**TASK DATA**

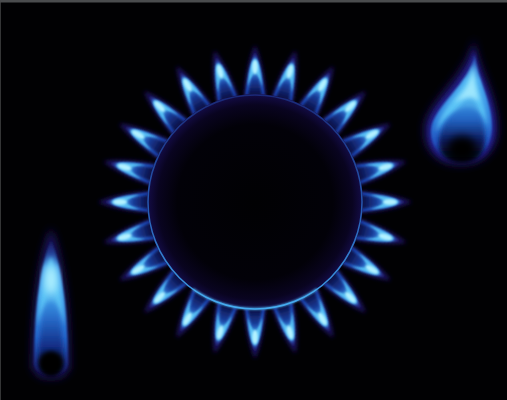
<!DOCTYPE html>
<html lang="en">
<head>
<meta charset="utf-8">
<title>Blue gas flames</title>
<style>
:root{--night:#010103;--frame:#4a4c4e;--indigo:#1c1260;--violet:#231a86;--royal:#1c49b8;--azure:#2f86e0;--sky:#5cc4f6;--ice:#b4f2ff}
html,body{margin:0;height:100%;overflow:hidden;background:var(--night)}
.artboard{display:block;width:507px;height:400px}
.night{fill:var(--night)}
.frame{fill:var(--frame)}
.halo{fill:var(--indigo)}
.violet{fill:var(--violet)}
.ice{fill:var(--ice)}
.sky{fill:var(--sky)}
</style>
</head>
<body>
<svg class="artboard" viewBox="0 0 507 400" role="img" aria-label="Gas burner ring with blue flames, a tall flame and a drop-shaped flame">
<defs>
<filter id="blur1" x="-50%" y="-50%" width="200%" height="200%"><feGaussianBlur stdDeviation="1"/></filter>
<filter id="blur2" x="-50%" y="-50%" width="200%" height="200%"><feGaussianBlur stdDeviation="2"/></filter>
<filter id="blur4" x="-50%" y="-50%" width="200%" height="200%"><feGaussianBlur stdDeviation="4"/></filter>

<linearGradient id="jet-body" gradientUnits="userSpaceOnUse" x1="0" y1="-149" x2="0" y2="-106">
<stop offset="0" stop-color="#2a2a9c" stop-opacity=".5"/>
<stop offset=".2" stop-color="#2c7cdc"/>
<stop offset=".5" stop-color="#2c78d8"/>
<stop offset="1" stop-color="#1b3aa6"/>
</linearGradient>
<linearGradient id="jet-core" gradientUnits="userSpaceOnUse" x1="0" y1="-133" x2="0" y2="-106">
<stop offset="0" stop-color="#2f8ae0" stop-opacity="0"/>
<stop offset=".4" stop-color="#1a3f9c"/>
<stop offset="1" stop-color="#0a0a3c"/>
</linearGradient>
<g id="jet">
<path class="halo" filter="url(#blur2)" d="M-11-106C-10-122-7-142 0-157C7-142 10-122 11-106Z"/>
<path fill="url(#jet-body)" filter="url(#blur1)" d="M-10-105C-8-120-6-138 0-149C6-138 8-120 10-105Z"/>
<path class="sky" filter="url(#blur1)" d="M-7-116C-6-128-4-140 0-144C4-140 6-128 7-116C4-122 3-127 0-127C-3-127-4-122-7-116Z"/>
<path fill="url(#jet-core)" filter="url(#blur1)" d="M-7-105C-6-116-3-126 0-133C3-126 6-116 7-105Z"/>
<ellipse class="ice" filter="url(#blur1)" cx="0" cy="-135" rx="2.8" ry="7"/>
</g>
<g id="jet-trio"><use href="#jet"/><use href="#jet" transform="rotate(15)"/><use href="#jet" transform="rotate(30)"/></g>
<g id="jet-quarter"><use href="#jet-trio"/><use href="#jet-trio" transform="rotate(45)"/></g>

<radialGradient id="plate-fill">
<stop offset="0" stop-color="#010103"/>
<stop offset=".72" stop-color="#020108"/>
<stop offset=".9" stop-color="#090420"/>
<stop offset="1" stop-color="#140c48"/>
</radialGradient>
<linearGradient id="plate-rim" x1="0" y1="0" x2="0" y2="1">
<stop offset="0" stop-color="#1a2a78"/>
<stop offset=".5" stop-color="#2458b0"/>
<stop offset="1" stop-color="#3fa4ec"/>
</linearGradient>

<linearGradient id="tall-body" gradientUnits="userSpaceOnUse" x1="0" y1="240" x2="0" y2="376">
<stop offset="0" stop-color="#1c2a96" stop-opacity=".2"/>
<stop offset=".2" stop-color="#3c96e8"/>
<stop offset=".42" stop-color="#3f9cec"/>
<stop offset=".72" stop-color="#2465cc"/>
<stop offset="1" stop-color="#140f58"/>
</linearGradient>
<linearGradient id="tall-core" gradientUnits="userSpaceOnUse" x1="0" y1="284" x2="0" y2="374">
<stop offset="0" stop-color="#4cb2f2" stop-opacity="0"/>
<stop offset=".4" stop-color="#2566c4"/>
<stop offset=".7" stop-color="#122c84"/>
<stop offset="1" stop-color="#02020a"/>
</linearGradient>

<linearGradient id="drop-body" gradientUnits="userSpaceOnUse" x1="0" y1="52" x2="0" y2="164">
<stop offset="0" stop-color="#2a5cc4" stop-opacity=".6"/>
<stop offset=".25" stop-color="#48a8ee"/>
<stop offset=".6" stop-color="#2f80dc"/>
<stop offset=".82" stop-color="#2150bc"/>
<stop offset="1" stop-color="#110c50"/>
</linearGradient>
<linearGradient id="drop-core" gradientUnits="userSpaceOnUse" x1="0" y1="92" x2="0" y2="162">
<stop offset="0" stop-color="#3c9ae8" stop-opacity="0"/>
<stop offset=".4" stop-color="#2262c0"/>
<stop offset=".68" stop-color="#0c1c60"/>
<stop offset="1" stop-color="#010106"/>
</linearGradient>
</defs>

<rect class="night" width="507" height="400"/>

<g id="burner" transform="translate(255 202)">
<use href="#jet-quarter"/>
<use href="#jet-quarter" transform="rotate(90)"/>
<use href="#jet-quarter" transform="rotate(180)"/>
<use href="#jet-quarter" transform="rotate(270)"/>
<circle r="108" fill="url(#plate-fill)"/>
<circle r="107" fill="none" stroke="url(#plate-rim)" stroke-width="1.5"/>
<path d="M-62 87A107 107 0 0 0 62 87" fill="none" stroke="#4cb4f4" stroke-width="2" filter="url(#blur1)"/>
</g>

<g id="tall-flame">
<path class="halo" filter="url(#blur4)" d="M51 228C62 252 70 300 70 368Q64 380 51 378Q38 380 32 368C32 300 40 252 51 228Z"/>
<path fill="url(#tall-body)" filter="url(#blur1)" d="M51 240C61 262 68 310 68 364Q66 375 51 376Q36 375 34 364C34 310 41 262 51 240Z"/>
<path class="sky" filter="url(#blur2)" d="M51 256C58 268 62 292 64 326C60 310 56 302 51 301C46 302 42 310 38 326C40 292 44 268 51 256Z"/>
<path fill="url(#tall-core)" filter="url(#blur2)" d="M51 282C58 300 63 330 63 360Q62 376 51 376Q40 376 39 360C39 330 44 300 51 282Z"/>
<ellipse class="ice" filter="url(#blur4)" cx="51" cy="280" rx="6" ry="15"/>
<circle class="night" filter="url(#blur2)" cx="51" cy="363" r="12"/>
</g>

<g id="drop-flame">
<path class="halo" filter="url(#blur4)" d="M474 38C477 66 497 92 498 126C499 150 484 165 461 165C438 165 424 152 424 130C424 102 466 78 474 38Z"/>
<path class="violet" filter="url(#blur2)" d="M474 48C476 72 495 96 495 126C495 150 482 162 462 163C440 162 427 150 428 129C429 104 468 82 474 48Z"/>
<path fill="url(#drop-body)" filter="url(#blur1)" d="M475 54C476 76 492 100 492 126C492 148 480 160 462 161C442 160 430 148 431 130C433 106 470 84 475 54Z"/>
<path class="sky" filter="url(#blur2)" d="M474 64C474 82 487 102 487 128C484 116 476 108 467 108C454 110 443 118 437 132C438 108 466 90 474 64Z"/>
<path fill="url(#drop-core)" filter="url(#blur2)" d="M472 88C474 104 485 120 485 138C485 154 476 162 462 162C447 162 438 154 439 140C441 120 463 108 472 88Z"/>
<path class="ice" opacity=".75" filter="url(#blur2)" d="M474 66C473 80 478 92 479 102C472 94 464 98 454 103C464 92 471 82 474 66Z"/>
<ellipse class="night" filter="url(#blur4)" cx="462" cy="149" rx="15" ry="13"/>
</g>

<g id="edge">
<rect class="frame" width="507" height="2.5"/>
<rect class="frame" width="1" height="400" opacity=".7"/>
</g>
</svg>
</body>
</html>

**INSTRUCTIONS TO FOLLOW**
Any picture in the data is to be skipped, while each line is returned exactly as written.

**ANSWER TO THIS PROBLEM**
<!DOCTYPE html>
<html lang="en">
<head>
<meta charset="utf-8">
<title>Blue gas flames</title>
<style>
:root{--night:#010103;--frame:#4a4c4e;--indigo:#1c1260;--violet:#231a86;--royal:#1c49b8;--azure:#2f86e0;--sky:#5cc4f6;--ice:#b4f2ff}
html,body{margin:0;height:100%;overflow:hidden;background:var(--night)}
.artboard{display:block;width:507px;height:400px}
.night{fill:var(--night)}
.frame{fill:var(--frame)}
.halo{fill:var(--indigo)}
.violet{fill:var(--violet)}
.ice{fill:var(--ice)}
.sky{fill:var(--sky)}
</style>
</head>
<body>
<svg class="artboard" viewBox="0 0 507 400" role="img" aria-label="Gas burner ring with blue flames, a tall flame and a drop-shaped flame">
<defs>
<filter id="blur1" x="-50%" y="-50%" width="200%" height="200%"><feGaussianBlur stdDeviation="1"/></filter>
<filter id="blur2" x="-50%" y="-50%" width="200%" height="200%"><feGaussianBlur stdDeviation="2"/></filter>
<filter id="blur4" x="-50%" y="-50%" width="200%" height="200%"><feGaussianBlur stdDeviation="4"/></filter>

<linearGradient id="jet-body" gradientUnits="userSpaceOnUse" x1="0" y1="-149" x2="0" y2="-106">
<stop offset="0" stop-color="#2a2a9c" stop-opacity=".5"/>
<stop offset=".2" stop-color="#2c7cdc"/>
<stop offset=".5" stop-color="#2c78d8"/>
<stop offset="1" stop-color="#1b3aa6"/>
</linearGradient>
<linearGradient id="jet-core" gradientUnits="userSpaceOnUse" x1="0" y1="-133" x2="0" y2="-106">
<stop offset="0" stop-color="#2f8ae0" stop-opacity="0"/>
<stop offset=".4" stop-color="#1a3f9c"/>
<stop offset="1" stop-color="#0a0a3c"/>
</linearGradient>
<g id="jet">
<path class="halo" filter="url(#blur2)" d="M-11-106C-10-122-7-142 0-157C7-142 10-122 11-106Z"/>
<path fill="url(#jet-body)" filter="url(#blur1)" d="M-10-105C-8-120-6-138 0-149C6-138 8-120 10-105Z"/>
<path class="sky" filter="url(#blur1)" d="M-7-116C-6-128-4-140 0-144C4-140 6-128 7-116C4-122 3-127 0-127C-3-127-4-122-7-116Z"/>
<path fill="url(#jet-core)" filter="url(#blur1)" d="M-7-105C-6-116-3-126 0-133C3-126 6-116 7-105Z"/>
<ellipse class="ice" filter="url(#blur1)" cx="0" cy="-135" rx="2.8" ry="7"/>
</g>
<g id="jet-trio"><use href="#jet"/><use href="#jet" transform="rotate(15)"/><use href="#jet" transform="rotate(30)"/></g>
<g id="jet-quarter"><use href="#jet-trio"/><use href="#jet-trio" transform="rotate(45)"/></g>

<radialGradient id="plate-fill">
<stop offset="0" stop-color="#010103"/>
<stop offset=".72" stop-color="#020108"/>
<stop offset=".9" stop-color="#090420"/>
<stop offset="1" stop-color="#140c48"/>
</radialGradient>
<linearGradient id="plate-rim" x1="0" y1="0" x2="0" y2="1">
<stop offset="0" stop-color="#1a2a78"/>
<stop offset=".5" stop-color="#2458b0"/>
<stop offset="1" stop-color="#3fa4ec"/>
</linearGradient>

<linearGradient id="tall-body" gradientUnits="userSpaceOnUse" x1="0" y1="240" x2="0" y2="376">
<stop offset="0" stop-color="#1c2a96" stop-opacity=".2"/>
<stop offset=".2" stop-color="#3c96e8"/>
<stop offset=".42" stop-color="#3f9cec"/>
<stop offset=".72" stop-color="#2465cc"/>
<stop offset="1" stop-color="#140f58"/>
</linearGradient>
<linearGradient id="tall-core" gradientUnits="userSpaceOnUse" x1="0" y1="284" x2="0" y2="374">
<stop offset="0" stop-color="#4cb2f2" stop-opacity="0"/>
<stop offset=".4" stop-color="#2566c4"/>
<stop offset=".7" stop-color="#122c84"/>
<stop offset="1" stop-color="#02020a"/>
</linearGradient>

<linearGradient id="drop-body" gradientUnits="userSpaceOnUse" x1="0" y1="52" x2="0" y2="164">
<stop offset="0" stop-color="#2a5cc4" stop-opacity=".6"/>
<stop offset=".25" stop-color="#48a8ee"/>
<stop offset=".6" stop-color="#2f80dc"/>
<stop offset=".82" stop-color="#2150bc"/>
<stop offset="1" stop-color="#110c50"/>
</linearGradient>
<linearGradient id="drop-core" gradientUnits="userSpaceOnUse" x1="0" y1="92" x2="0" y2="162">
<stop offset="0" stop-color="#3c9ae8" stop-opacity="0"/>
<stop offset=".4" stop-color="#2262c0"/>
<stop offset=".68" stop-color="#0c1c60"/>
<stop offset="1" stop-color="#010106"/>
</linearGradient>
</defs>

<rect class="night" width="507" height="400"/>

<g id="burner" transform="translate(255 202)">
<use href="#jet-quarter"/>
<use href="#jet-quarter" transform="rotate(90)"/>
<use href="#jet-quarter" transform="rotate(180)"/>
<use href="#jet-quarter" transform="rotate(270)"/>
<circle r="108" fill="url(#plate-fill)"/>
<circle r="107" fill="none" stroke="url(#plate-rim)" stroke-width="1.5"/>
<path d="M-62 87A107 107 0 0 0 62 87" fill="none" stroke="#4cb4f4" stroke-width="2" filter="url(#blur1)"/>
</g>

<g id="tall-flame">
<path class="halo" filter="url(#blur4)" d="M51 228C62 252 70 300 70 368Q64 380 51 378Q38 380 32 368C32 300 40 252 51 228Z"/>
<path fill="url(#tall-body)" filter="url(#blur1)" d="M51 240C61 262 68 310 68 364Q66 375 51 376Q36 375 34 364C34 310 41 262 51 240Z"/>
<path class="sky" filter="url(#blur2)" d="M51 256C58 268 62 292 64 326C60 310 56 302 51 301C46 302 42 310 38 326C40 292 44 268 51 256Z"/>
<path fill="url(#tall-core)" filter="url(#blur2)" d="M51 282C58 300 63 330 63 360Q62 376 51 376Q40 376 39 360C39 330 44 300 51 282Z"/>
<ellipse class="ice" filter="url(#blur4)" cx="51" cy="280" rx="6" ry="15"/>
<circle class="night" filter="url(#blur2)" cx="51" cy="363" r="12"/>
</g>

<g id="drop-flame">
<path class="halo" filter="url(#blur4)" d="M474 38C477 66 497 92 498 126C499 150 484 165 461 165C438 165 424 152 424 130C424 102 466 78 474 38Z"/>
<path class="violet" filter="url(#blur2)" d="M474 48C476 72 495 96 495 126C495 150 482 162 462 163C440 162 427 150 428 129C429 104 468 82 474 48Z"/>
<path fill="url(#drop-body)" filter="url(#blur1)" d="M475 54C476 76 492 100 492 126C492 148 480 160 462 161C442 160 430 148 431 130C433 106 470 84 475 54Z"/>
<path class="sky" filter="url(#blur2)" d="M474 64C474 82 487 102 487 128C484 116 476 108 467 108C454 110 443 118 437 132C438 108 466 90 474 64Z"/>
<path fill="url(#drop-core)" filter="url(#blur2)" d="M472 88C474 104 485 120 485 138C485 154 476 162 462 162C447 162 438 154 439 140C441 120 463 108 472 88Z"/>
<path class="ice" opacity=".75" filter="url(#blur2)" d="M474 66C473 80 478 92 479 102C472 94 464 98 454 103C464 92 471 82 474 66Z"/>
<ellipse class="night" filter="url(#blur4)" cx="462" cy="149" rx="15" ry="13"/>
</g>

<g id="edge">
<rect class="frame" width="507" height="2.5"/>
<rect class="frame" width="1" height="400" opacity=".7"/>
</g>
</svg>
</body>
</html>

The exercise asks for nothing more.